The Academy Award-nominated actor is best known for one gasp-inducing moment?—?when he pulled the trigger on an unarmed John Wayne in “The Cowboys.”
Bruce Dern knows you probably will never forgive him. But he’s not the least bit sorry for what he did.
Indeed, in his autobiography?—?titled, only half-jokingly, Things I’ve Said, But Probably Shouldn’t Have: An Unrepentant Memoir (Wiley, 2007)?—?Dern sounds positively proud of the most dastardly deed he’s ever committed on-screen: gunning down an unarmed John Wayne in front of a gaggle of young buckaroos in The Cowboys (1972). The first time he saw the movie at a public screening, Dern recalls, was “the only time I’ve ever been in a theater watching a film I was in where I heard an audience gasp. They actually gasped.”

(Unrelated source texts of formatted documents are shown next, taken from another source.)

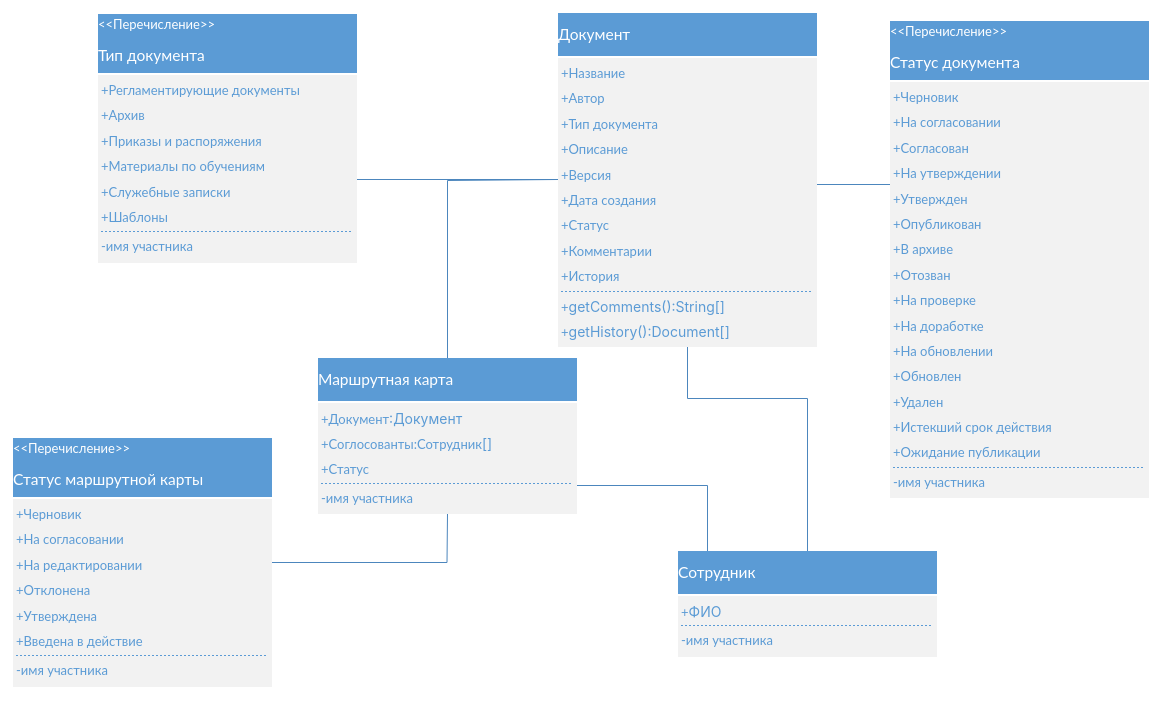
<!DOCTYPE html>
<html lang="ru">
<head>
<meta charset="utf-8">
<title>Диаграмма классов: документ</title>
<style>
  :root {
    --paper: #ffffff;
    --header: #5b9bd5;
    --body: #f2f2f2;
    --text: #5b9bd5;
    --line: #4c86bd;
    --row: 25.4px;
  }
  * { box-sizing: border-box; margin: 0; padding: 0; }
  html, body { width: 1162px; height: 701px; overflow: hidden; background: var(--paper); }
  .diagram {
    position: relative;
    width: 1162px;
    height: 701px;
    font: 13px/var(--row) Lato, "Noto Sans", sans-serif;
    color: var(--text);
  }
  .connectors { position: absolute; inset: 0; fill: none; stroke: var(--line); stroke-width: 1; }

  .class {
    position: absolute;
    display: flex;
    flex-direction: column;
    gap: 2px;
    width: 259px;
    white-space: nowrap;
  }
  .class header {
    display: flex;
    flex-direction: column;
    flex: none;
    height: 43px;
    background: var(--header);
    color: #ffffff;
  }
  .class h2 { font-size: 15.5px; font-weight: 400; line-height: 42px; }
  .enum header { height: 59px; }
  .enum header p { line-height: 21px; }
  .enum h2 { line-height: 40px; }

  .members { flex: 1; background: var(--body); padding: 3px 5px 0 3px; }
  .members ul { list-style: none; }
  .members li { height: var(--row); }
  .operations {
    margin-top: 1px;
    padding-top: 3px;
    background: repeating-linear-gradient(90deg, var(--text) 0 2px, transparent 2px 4px) top / 100% 1px no-repeat;
  }
  .code { font: 14px/var(--row) Inter, Roboto, sans-serif; }

  .document-type   { left: 98px;  top: 14px;  height: 249px; }
  .document        { left: 558px; top: 13px;  height: 334px; }
  .document-status { left: 890px; top: 21px;  height: 477px; }
  .route           { left: 318px; top: 358px; height: 156px; }
  .route-status    { left: 13px;  top: 438px; height: 249px; }
  .employee        { left: 678px; top: 551px; height: 106px; }
</style>
</head>
<body>
<main class="diagram">
  <svg class="connectors" width="1162" height="701" viewBox="0 0 1162 701" aria-hidden="true">
    <polyline points="357,179.5 558,179.5"/>
    <polyline points="447.5,358 447.5,180.5 558,179.5"/>
    <polyline points="817,184.5 890,184.5"/>
    <polyline points="687.5,347 687.5,398.5 807.5,398.5 807.5,551"/>
    <polyline points="577,485.5 707.5,485.5 707.5,551"/>
    <polyline points="272,562.5 447,562.5 447.5,514"/>
  </svg>

  <section class="class enum document-type">
    <header><p>&lt;&lt;Перечисление&gt;&gt;</p><h2>Тип документа</h2></header>
    <div class="members">
      <ul>
        <li>+Регламентирующие документы</li>
        <li>+Архив</li>
        <li>+Приказы и распоряжения</li>
        <li>+Материалы по обучениям</li>
        <li>+Служебные записки</li>
        <li>+Шаблоны</li>
      </ul>
      <ul class="operations"><li>-имя участника</li></ul>
    </div>
  </section>

  <section class="class document">
    <header><h2>Документ</h2></header>
    <div class="members">
      <ul>
        <li>+Название</li>
        <li>+Автор</li>
        <li>+Тип документа</li>
        <li>+Описание</li>
        <li>+Версия</li>
        <li>+Дата создания</li>
        <li>+Статус</li>
        <li>+Комментарии</li>
        <li>+История</li>
      </ul>
      <ul class="operations">
        <li>+<span class="code">getComments():String[]</span></li>
        <li>+<span class="code">getHistory():Document[]</span></li>
      </ul>
    </div>
  </section>

  <section class="class enum document-status">
    <header><p>&lt;&lt;Перечисление&gt;&gt;</p><h2>Статус документа</h2></header>
    <div class="members">
      <ul>
        <li>+Черновик</li>
        <li>+На согласовании</li>
        <li>+Согласован</li>
        <li>+На утверждении</li>
        <li>+Утвержден</li>
        <li>+Опубликован</li>
        <li>+В архиве</li>
        <li>+Отозван</li>
        <li>+На проверке</li>
        <li>+На доработке</li>
        <li>+На обновлении</li>
        <li>+Обновлен</li>
        <li>+Удален</li>
        <li>+Истекший срок действия</li>
        <li>+Ожидание публикации</li>
      </ul>
      <ul class="operations"><li>-имя участника</li></ul>
    </div>
  </section>

  <section class="class route">
    <header><h2>Маршрутная карта</h2></header>
    <div class="members">
      <ul>
        <li>+Документ<span class="code">:Документ</span></li>
        <li>+Соглосованты:Сотрудник<span class="code">[]</span></li>
        <li>+Статус</li>
      </ul>
      <ul class="operations"><li>-имя участника</li></ul>
    </div>
  </section>

  <section class="class enum route-status">
    <header><p>&lt;&lt;Перечисление&gt;&gt;</p><h2>Статус маршрутной карты</h2></header>
    <div class="members">
      <ul>
        <li>+Черновик</li>
        <li>+На согласовании</li>
        <li>+На редактировании</li>
        <li>+Отклонена</li>
        <li>+Утверждена</li>
        <li>+Введена в действие</li>
      </ul>
      <ul class="operations"><li>-имя участника</li></ul>
    </div>
  </section>

  <section class="class employee">
    <header><h2>Сотрудник</h2></header>
    <div class="members">
      <ul><li>+<span class="code">ФИО</span></li></ul>
      <ul class="operations"><li>-имя участника</li></ul>
    </div>
  </section>
</main>
</body>
</html>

Chalk it up as one of many times the TV and film veteran has made a profound impact throughout his career spanning nearly six decades. Like many actors of his generation, Dern earned his spurs playing small parts in TV dramas such as Wagon Train and Gunsmoke before graduating to standout supporting roles in feature films. He attracted attention in such movies as Hang ’Em High (1968), Support Your Local Sheriff! (1969), and They Shoot Horses, Don’t They? (1969) before dispatching The Duke.
Posted onMay 19, 2016byifnm|Comments Off on Complete Classic Movie: The Long Voyage Home (1940)
Stars: John Wayne, Thomas Mitchell, Ian Hunter, Barry Fitzgerald, Ward Bond. Aboard the freighter Glencairn, the lives of the crew are lived out in fear, loneliness, suspicion and cameraderie. The men smuggle drink and women aboard, fight with each other, spy on each other, comfort each other as death approaches, and rescue each other from danger.
Comments Off on Complete Classic Movie: The Long Voyage Home (1940)
Posted onMay 14, 2016byifnm|Comments Off on Missing Quiet Man sidecar finds home at JW Museum
O’Hara’s legacy leaves sidecar to John Wayne museum.
Remember that iconic Irish sidecar – or jaunting car – in the opening scenes of “The Quiet Man”?
It can now be found at the John Wayne Museum in Winterset.
It went missing for awhile, but turned up again recently among the estate of the late actress Maureen O’Hara.
Quiet Man devotees will recall that, in the movie’s opening scenes, Barry Fitzgerald meets John Wayne at the train station with this very sidecar and re-acquaints the returning American with the picturesque landscapes of his native Ireland. The horse-drawn cart also figures memorably in the chaperoned courting scenes between Wayne and O’Hara.
The sidecar from the 1952 academy award-winning picture has been made available to the museum by O’Hara’s grandson, Conor FitzSimons.
“After visiting the birthplace of her life-long friend and co-star in 2013, my grandmother determined that this would be the ideal facility to exhibit this prized relic from her favorite film of all time,” FitzSimons said.
It had been rumored for years that the sidecar was in storage at O’Hara’s home in Ireland. That was confirmed by her grandson, who recalled playing on it as a child.
Watch the full 77-minute session, in which Donald Trump says he wants to update the people on the ‘incredible progress’ made in the past four weeks. The president turns fire on the media, calling the industry dishonest and ‘out of control’. He dismisses reports of chaos and conspiracy in his administration and claims his team is running like a ‘fine-tuned machine’.
I watch Hollywood awards ceremonies where a supposed artist screams out for punching people in the face for political disagreements, and the entire horde of Botoxed brain zombies leaps to their feet in an ungodly and unholy howl of rampant bloodlust approval.
“We can call it Cultural Marxism, but at the end of the day, we experience it on a day to day basis, by that I mean a minute by minute, second by second basis. It’s political correctness and it’s multiculturalism.” – Andrew Breitbart